Some stories in boxing, no matter how fresh their spin, feel told at this point. They’ve been hit from every angle, rinsed, repeated, and retold again.
Of course, a tale can only feel told to those who have come across it before. It’s why there will always be another stab at Louis-Schmeling, the long count, or the life of Ali. One person’s retread is another’s rediscovery.
There is something to be said for digging in places that feel genuinely fresh.
Carlos Acevedo’s book of essays, Sporting Blood: Tales From the Dark Side of Boxing, published earlier this year by Hamilcar, finds a balance between the familiar and the less so for a read that goes by quickly and feels over too soon. Acevedo, a multi-time Barney award winner, gets to show off the range of his talent in this collection, applying varying stylistic flourishes to each subject approached.
The most familiar feeling of the pieces, looks at Ali, Jack Johnson, the Roberto Duran-Esteban DeJesus rivalry, come early. All are well written and the reexamination of the Duran-DeJesus denouement is as touching as ever.
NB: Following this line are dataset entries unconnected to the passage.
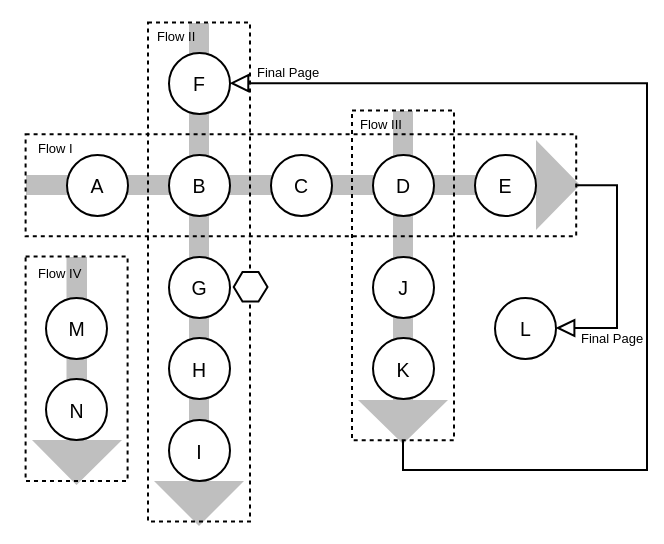
<!DOCTYPE html>
<html lang="en">
<head>
<meta charset="utf-8">
<title>Page flow diagram</title>
<style>
:root { --paper: #fff; --ink: #000; --flow: #bfbfbf; }
* { box-sizing: border-box; }
html, body { margin: 0; overflow: hidden; background: var(--paper); }
.diagram {
  position: relative; width: 664px; height: 544px; overflow: hidden;
  background: var(--paper); color: var(--ink);
  font-family: "Liberation Sans", Arial, sans-serif;
}
.diagram svg { position: absolute; left: 0; top: 0; }
.arrows { fill: var(--flow); }
.frames { fill: none; stroke: var(--ink); stroke-width: 2; stroke-dasharray: 4 4; }
.links { fill: none; stroke: var(--ink); stroke-width: 2; }
.links polygon { fill: var(--paper); }
.page {
  position: absolute; left: var(--x); top: var(--y);
  width: 63px; height: 63px; margin: -31.5px 0 0 -31.5px; padding-top: 4px;
  display: flex; align-items: center; justify-content: center;
  border: 2px solid var(--ink); border-radius: 50%;
  background: var(--paper); font-size: 19.5px; line-height: 1;
}
.label {
  position: absolute; left: var(--x); top: var(--y);
  font-size: 13px; line-height: 16px; white-space: nowrap;
}
</style>
</head>
<body>
<main class="diagram">
  <svg width="664" height="544" viewBox="0 0 664 544" aria-hidden="true">
    <g class="arrows">
      <path d="M26 175H536V140L580 185L536 230V195H26Z"/>
      <path d="M189 23H209V481H244L199 526L154 481H189Z"/>
      <path d="M393 111H413V400H448L403 444L358 400H393Z"/>
      <path d="M66.5 257H87V440H122L76.5 485L32 440H66.5Z"/>
    </g>
    <g class="frames">
      <rect x="25.6" y="134.2" width="550.6" height="102"/>
      <rect x="148" y="22.6" width="102" height="499"/>
      <rect x="352" y="110.5" width="102" height="329.7"/>
      <rect x="25.6" y="256.6" width="102" height="224.4"/>
    </g>
    <g class="links">
      <path d="M403 440V470H647V83.2H248"/>
      <polygon points="232,83.2 248.3,75.2 248.3,91.2"/>
      <path d="M576 185.2H617V328H574"/>
      <polygon points="558,328 574.4,320 574.4,336"/>
      <polygon points="233.7,287 242.5,272 258.5,272 267.5,287 258.5,301.6 242.5,301.6"/>
    </g>
  </svg>

  <div class="page" style="--x:97px;--y:185.2px">A</div>
  <div class="page" style="--x:199px;--y:185.2px">B</div>
  <div class="page" style="--x:301px;--y:185.2px">C</div>
  <div class="page" style="--x:403px;--y:185.2px">D</div>
  <div class="page" style="--x:505px;--y:185.2px">E</div>
  <div class="page" style="--x:199px;--y:83.2px">F</div>
  <div class="page" style="--x:199px;--y:287.2px">G</div>
  <div class="page" style="--x:199px;--y:368.8px">H</div>
  <div class="page" style="--x:199px;--y:450.4px">I</div>
  <div class="page" style="--x:403px;--y:287.2px">J</div>
  <div class="page" style="--x:403px;--y:368.8px">K</div>
  <div class="page" style="--x:525.4px;--y:328px">L</div>
  <div class="page" style="--x:76.6px;--y:328px">M</div>
  <div class="page" style="--x:76.6px;--y:409.6px">N</div>

  <span class="label" style="--x:38px;--y:141px">Flow I</span>
  <span class="label" style="--x:157px;--y:29px">Flow II</span>
  <span class="label" style="--x:360px;--y:117px">Flow III</span>
  <span class="label" style="--x:38px;--y:266px">Flow IV</span>
  <span class="label" style="--x:257px;--y:65px">Final Page</span>
  <span class="label" style="--x:581px;--y:331px">Final Page</span>
</main>
</body>
</html>
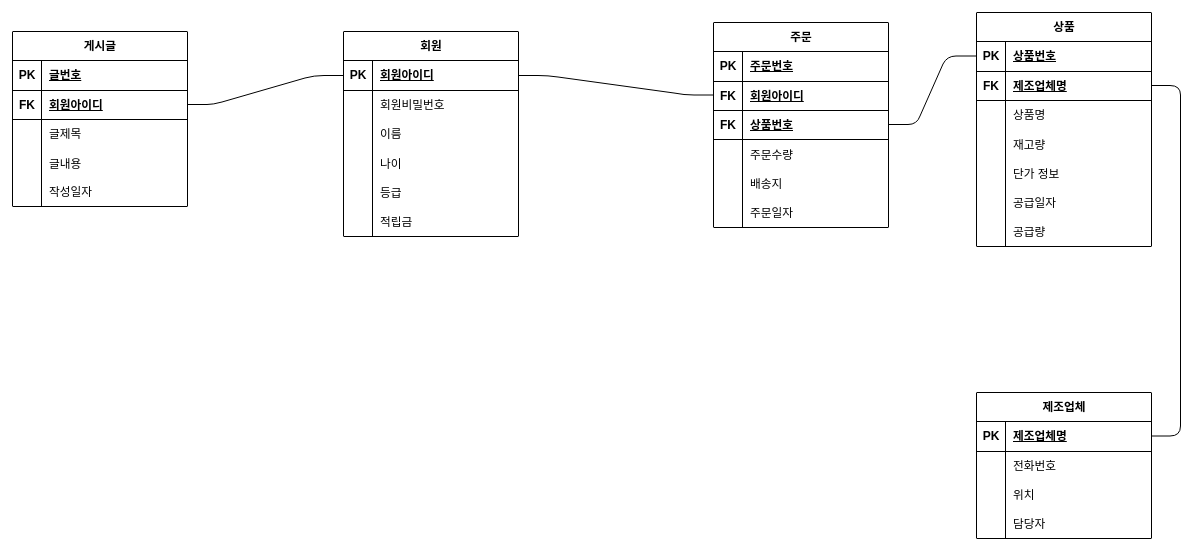
<!DOCTYPE html>
<html lang="ko">
<head>
<meta charset="utf-8">
<title>게시글 · 회원 · 주문 · 상품 · 제조업체</title>
<style>
:root {
  --paper: #ffffff;
  --ink: #000000;
  --row: 29.25px;
}
* { box-sizing: border-box; margin: 0; padding: 0; }
body { width: 1200px; height: 550px; overflow: hidden; background: var(--paper); }
.diagram {
  position: relative;
  width: 1200px;
  height: 550px;
  overflow: hidden;
  color: var(--ink);
  font: 11.7px/16px "Liberation Sans", "Noto Sans CJK KR", sans-serif;
}
.relations { position: absolute; left: 0; top: 0; fill: none; stroke: var(--ink); stroke-width: 1; }
.entity {
  position: absolute;
  width: 176px;
  background: var(--paper);
  border: 1px solid var(--ink);
  border-radius: 1px;
}
.entity h2 {
  display: flex;
  align-items: center;
  justify-content: center;
  height: var(--row);
  border-bottom: 1px solid var(--ink);
  font-size: inherit;
  font-weight: 700;
}
.entity ul { list-style: none; }
.entity li { display: grid; grid-template-columns: 29px 1fr; height: var(--row); }
.entity li:last-child { height: 28px; }
.entity b, .entity span { display: flex; align-items: center; white-space: nowrap; }
.entity b { justify-content: center; border-right: 1px solid var(--ink); font-size: 12px; }
.entity span { padding-left: 7px; }
.entity .key { border-bottom: 1px solid var(--ink); }
.entity .key span { font-weight: 700; }
.entity u { text-underline-offset: 1px; text-decoration-thickness: 1px; }
.post { left: 12px; top: 31px; }
.member { left: 343px; top: 31px; }
.order { left: 713px; top: 22px; }
.product { left: 976px; top: 12px; }
.maker { left: 976px; top: 392px; }
</style>
</head>
<body>
<main class="diagram">
  <svg class="relations" width="1200" height="550" viewBox="0 0 1200 550" aria-hidden="true">
    <path d="M187 104.5H207Q213 104.5 222 102L305 78Q314 75.5 324 75.5H344"/>
    <path d="M518 75.5H538Q548 75.5 558 77L674 93Q684 95 694 95H714"/>
    <path d="M888 124.5H908Q917 124.5 920 116L943 64Q947 56 956 56H977"/>
    <path d="M1150 85.5H1170Q1180.5 85.5 1180.5 95V426Q1180.5 436 1170 436H1150"/>
  </svg>

  <section class="entity post">
    <h2>게시글</h2>
    <ul>
      <li class="key"><b>PK</b><span><u>글번호</u></span></li>
      <li class="key"><b>FK</b><span><u>회원아이디</u></span></li>
      <li><b></b><span>글제목</span></li>
      <li><b></b><span>글내용</span></li>
      <li><b></b><span>작성일자</span></li>
    </ul>
  </section>

  <section class="entity member">
    <h2>회원</h2>
    <ul>
      <li class="key"><b>PK</b><span><u>회원아이디</u></span></li>
      <li><b></b><span>회원비밀번호</span></li>
      <li><b></b><span>이름</span></li>
      <li><b></b><span>나이</span></li>
      <li><b></b><span>등급</span></li>
      <li><b></b><span>적립금</span></li>
    </ul>
  </section>

  <section class="entity order">
    <h2>주문</h2>
    <ul>
      <li class="key"><b>PK</b><span><u>주문번호</u></span></li>
      <li class="key"><b>FK</b><span><u>회원아이디</u></span></li>
      <li class="key"><b>FK</b><span><u>상품번호</u></span></li>
      <li><b></b><span>주문수량</span></li>
      <li><b></b><span>배송지</span></li>
      <li><b></b><span>주문일자</span></li>
    </ul>
  </section>

  <section class="entity product">
    <h2>상품</h2>
    <ul>
      <li class="key"><b>PK</b><span><u>상품번호</u></span></li>
      <li class="key"><b>FK</b><span><u>제조업체명</u></span></li>
      <li><b></b><span>상품명</span></li>
      <li><b></b><span>재고량</span></li>
      <li><b></b><span>단가 정보</span></li>
      <li><b></b><span>공급일자</span></li>
      <li><b></b><span>공급량</span></li>
    </ul>
  </section>

  <section class="entity maker">
    <h2>제조업체</h2>
    <ul>
      <li class="key"><b>PK</b><span><u>제조업체명</u></span></li>
      <li><b></b><span>전화번호</span></li>
      <li><b></b><span>위치</span></li>
      <li><b></b><span>담당자</span></li>
    </ul>
  </section>
</main>
</body>
</html>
Ali, written about under the title The Ghost Orbiting Forever, is a good first choice and recounted in a way that reads as tribute and cliff notes to the life of a figure whose shadow the sport has yet to escape almost forty years since his last fight.
Consider them the hook. It’s with the next two selections, writing on Jr. welterweight great Aaron Pryor and former welterweight champion Don Jordan, where the line is really set. Acevedo’s snapshots through the life and career of Pryor come off the page like Pryor’s style in the ring. There is a violent flurry, a reset, and then another flurry behind it as Pryor moves from championship glory to bleak tragedy to redemption.
Jordan’s isn’t a story that hasn’t been told but he’s one of those who can be lost as time wears on. He’s a name in the historical ledger, a blip on one of the glamour division’s championship roster. Jordan scaled the heights and then faded into a sad end. The language applied is vivid and unsettling as Acevedo describes a post-career interview by Jordan:
Akin to some of the jailhouse ramblings of Charles Manson, the former welterweight champion of the jailhouse ramblings of Charles Manson, the former welterweight champion of the world claimed, among other things, to have been a paid assassin as a child in the Dominican Republic and to have been a factotum for the underworld throughout his career. One outlandish claim followed another until, finally, the question of veracity became moot. His answers were “true” insofar as they functioned as dark correlatives to his fractured psyche.
The road to those ramblings couldn’t have been a joy to travel but it’s fascinating to read and a reminder of the depth of stories boxing provides beyond the most often retold. Similar, typically sad, journeys await in looks at men like Davey Moore, Bert Cooper, Johnny Saxton, Eddie Machen, Ad Wolgast, Al Singer, Michael Dokes, the Quarry’s, and Carlos Negron.
Any one of those figures on their own might be a tough sell but couched between Ali, Johnson, and later Joe Frazier, Johnny Tapia, Mike Tyson, and Jake LaMotta, it gives the reader a steady balance between things they might feel like they’ve read before and things many will feel are brand new.
A favorite read from this corner is Acevedo’s approach to the mystery around the death of Sonny Liston. Last year’s excellent Showtime documentary on the former heavyweight champion reintroduced that story to the masses again for a new generation. HBO, in 1995, had a similarly fantastic documentary and there have been books along the way, notably The Devil and Sonny Liston by Nick Tosches.
Acevedo takes a more measured approach to demystify the mystery. He seems to ask, given everything known about Liston’s demise, what is the most logical conclusion? Conspiracy theories can be more engaging but they often exist because the easiest answer is the harshest of all. Readers will weigh his take and draw their own conclusions.
As a whole, Sporting Blood is a book about boxing’s character as much as its competitors, written for those who can see boxing for all of its parts and still not turn away. It’s recommended reading and can be found on Amazon or at www.hamilcarpubs.com.
Cliff Rold is the Managing Editor of BoxingScene, a founding member of the Transnational Boxing Rankings Board, a member of the International Boxing Research Organization, and a member of the Boxing Writers Association of America. He can be reached at firstname.lastname@example.org